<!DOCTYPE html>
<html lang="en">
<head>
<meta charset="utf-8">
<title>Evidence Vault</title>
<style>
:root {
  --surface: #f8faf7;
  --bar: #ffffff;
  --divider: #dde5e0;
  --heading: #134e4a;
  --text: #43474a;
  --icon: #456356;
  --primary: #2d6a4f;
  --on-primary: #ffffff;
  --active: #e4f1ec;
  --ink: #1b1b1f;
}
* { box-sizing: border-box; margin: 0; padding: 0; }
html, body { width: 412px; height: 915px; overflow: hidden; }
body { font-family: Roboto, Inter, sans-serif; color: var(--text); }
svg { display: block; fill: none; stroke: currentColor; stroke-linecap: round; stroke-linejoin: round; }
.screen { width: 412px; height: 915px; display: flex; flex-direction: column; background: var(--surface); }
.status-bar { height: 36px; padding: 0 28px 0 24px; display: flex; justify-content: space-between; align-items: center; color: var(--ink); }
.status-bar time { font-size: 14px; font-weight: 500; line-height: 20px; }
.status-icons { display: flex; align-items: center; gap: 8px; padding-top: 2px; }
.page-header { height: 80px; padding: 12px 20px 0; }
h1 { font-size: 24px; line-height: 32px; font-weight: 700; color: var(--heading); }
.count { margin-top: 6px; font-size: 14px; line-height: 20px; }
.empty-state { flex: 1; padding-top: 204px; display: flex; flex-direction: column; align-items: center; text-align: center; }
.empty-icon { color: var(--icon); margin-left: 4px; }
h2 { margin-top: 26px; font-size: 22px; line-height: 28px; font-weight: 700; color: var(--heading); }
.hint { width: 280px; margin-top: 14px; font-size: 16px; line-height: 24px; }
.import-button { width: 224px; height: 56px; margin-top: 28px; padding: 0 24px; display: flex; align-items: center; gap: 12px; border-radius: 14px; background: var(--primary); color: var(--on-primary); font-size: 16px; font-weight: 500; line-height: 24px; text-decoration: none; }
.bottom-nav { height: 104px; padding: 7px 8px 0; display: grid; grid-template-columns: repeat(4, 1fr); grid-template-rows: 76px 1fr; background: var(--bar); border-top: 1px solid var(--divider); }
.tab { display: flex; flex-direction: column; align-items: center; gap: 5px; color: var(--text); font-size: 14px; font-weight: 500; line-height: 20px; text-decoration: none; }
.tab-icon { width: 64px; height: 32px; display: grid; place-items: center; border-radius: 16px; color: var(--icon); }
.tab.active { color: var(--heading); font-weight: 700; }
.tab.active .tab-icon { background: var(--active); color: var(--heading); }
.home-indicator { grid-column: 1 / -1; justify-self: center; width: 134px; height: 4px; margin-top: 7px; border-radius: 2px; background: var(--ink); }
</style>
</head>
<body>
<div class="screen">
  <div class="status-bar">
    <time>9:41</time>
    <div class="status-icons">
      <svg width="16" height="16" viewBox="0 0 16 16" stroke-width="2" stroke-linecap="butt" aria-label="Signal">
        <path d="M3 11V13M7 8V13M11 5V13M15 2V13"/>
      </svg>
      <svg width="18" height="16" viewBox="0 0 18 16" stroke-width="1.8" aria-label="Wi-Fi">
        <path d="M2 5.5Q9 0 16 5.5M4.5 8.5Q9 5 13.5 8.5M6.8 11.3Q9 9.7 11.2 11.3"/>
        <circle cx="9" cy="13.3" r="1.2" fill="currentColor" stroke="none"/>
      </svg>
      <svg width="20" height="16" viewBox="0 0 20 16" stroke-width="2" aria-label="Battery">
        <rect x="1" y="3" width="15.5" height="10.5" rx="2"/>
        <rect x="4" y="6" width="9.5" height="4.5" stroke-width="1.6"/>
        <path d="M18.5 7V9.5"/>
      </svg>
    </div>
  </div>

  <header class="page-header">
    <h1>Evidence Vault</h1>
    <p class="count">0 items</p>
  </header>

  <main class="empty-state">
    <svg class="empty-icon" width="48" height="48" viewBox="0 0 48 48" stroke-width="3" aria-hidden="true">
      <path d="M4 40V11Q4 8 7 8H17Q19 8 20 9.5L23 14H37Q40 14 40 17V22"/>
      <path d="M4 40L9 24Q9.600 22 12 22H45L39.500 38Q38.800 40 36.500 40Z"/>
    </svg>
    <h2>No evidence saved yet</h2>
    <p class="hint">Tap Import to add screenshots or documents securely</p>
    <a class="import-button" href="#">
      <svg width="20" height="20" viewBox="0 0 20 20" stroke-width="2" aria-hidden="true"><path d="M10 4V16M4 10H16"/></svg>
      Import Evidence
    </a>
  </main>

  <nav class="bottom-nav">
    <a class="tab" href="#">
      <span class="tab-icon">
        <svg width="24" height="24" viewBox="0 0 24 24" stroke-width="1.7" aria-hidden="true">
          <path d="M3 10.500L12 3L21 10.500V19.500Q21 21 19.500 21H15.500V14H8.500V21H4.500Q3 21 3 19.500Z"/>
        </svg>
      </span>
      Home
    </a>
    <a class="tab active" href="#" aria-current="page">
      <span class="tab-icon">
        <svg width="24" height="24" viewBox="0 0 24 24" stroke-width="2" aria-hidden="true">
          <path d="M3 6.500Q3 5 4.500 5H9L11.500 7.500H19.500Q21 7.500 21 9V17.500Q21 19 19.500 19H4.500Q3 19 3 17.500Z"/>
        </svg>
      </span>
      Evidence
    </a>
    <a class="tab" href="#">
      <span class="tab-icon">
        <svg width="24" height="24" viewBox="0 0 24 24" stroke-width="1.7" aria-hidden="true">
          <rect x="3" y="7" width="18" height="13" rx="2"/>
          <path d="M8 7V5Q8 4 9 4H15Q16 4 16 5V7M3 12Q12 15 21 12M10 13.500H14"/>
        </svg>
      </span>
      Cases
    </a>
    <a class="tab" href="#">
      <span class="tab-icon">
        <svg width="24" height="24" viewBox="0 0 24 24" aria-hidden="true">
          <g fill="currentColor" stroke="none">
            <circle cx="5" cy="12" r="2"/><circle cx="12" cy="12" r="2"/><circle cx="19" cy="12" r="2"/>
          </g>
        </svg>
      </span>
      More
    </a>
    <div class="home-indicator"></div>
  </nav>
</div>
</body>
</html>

* * *

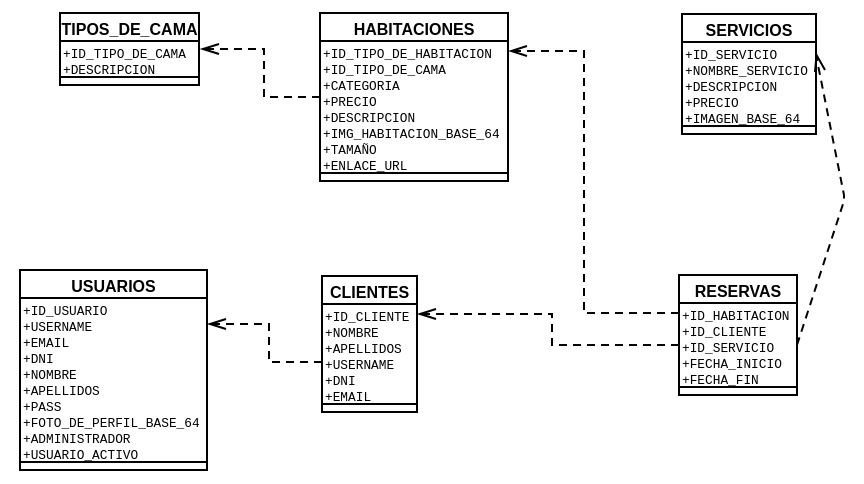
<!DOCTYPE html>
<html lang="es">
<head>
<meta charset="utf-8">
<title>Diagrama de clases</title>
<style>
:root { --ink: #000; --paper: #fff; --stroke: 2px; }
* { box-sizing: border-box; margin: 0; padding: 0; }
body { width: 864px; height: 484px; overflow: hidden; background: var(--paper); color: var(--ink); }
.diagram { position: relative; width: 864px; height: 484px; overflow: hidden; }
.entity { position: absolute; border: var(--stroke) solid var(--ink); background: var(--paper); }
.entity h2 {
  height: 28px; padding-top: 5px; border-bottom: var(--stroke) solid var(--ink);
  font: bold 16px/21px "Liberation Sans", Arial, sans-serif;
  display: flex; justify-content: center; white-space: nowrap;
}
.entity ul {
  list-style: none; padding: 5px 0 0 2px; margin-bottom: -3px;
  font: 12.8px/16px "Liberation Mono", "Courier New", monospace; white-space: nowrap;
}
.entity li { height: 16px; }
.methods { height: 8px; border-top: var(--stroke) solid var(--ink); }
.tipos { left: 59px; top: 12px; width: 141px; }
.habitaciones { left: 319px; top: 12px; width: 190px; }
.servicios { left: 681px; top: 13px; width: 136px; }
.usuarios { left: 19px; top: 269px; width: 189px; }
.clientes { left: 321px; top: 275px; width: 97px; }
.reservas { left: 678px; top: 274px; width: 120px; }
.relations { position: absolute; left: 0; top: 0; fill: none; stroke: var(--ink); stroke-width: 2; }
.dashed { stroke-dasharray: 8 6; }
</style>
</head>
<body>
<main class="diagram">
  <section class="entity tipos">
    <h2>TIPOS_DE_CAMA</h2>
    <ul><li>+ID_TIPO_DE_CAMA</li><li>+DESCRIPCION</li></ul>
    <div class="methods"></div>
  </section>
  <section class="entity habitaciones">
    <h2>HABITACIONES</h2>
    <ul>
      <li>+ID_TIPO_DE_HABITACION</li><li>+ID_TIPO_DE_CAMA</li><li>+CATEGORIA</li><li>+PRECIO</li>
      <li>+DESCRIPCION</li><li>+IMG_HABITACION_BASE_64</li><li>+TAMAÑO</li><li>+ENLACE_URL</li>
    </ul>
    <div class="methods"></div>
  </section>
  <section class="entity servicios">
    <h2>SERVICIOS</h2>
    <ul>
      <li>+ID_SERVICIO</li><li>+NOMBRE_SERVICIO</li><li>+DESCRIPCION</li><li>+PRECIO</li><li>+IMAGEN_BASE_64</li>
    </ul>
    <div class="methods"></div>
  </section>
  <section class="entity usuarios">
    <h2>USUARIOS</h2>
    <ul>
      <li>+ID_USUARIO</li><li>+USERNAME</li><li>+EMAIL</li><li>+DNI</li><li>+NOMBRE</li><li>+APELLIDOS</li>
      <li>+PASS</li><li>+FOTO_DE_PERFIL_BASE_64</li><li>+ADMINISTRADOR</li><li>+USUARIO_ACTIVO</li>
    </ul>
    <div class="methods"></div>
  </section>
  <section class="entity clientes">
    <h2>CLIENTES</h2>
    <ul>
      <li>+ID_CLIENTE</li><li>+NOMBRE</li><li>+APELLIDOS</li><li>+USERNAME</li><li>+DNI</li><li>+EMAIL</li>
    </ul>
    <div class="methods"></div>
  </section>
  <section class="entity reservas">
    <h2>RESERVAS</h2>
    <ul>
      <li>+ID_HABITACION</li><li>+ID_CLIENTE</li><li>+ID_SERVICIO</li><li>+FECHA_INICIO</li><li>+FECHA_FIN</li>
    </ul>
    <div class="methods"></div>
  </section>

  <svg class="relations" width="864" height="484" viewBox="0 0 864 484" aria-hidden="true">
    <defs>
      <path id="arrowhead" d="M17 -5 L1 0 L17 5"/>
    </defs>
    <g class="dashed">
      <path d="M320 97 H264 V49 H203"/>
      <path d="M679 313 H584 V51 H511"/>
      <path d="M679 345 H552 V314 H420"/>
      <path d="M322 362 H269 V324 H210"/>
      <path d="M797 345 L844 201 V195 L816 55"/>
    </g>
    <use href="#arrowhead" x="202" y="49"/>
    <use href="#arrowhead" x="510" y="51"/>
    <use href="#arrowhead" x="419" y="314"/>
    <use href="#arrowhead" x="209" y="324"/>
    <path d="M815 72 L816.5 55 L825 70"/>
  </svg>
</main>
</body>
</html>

Work to complete: Show the lines above that include "arrowhead".

Your solution:
      <path id="arrowhead" d="M17 -5 L1 0 L17 5"/>
    <use href="#arrowhead" x="202" y="49"/>
    <use href="#arrowhead" x="510" y="51"/>
    <use href="#arrowhead" x="419" y="314"/>
    <use href="#arrowhead" x="209" y="324"/>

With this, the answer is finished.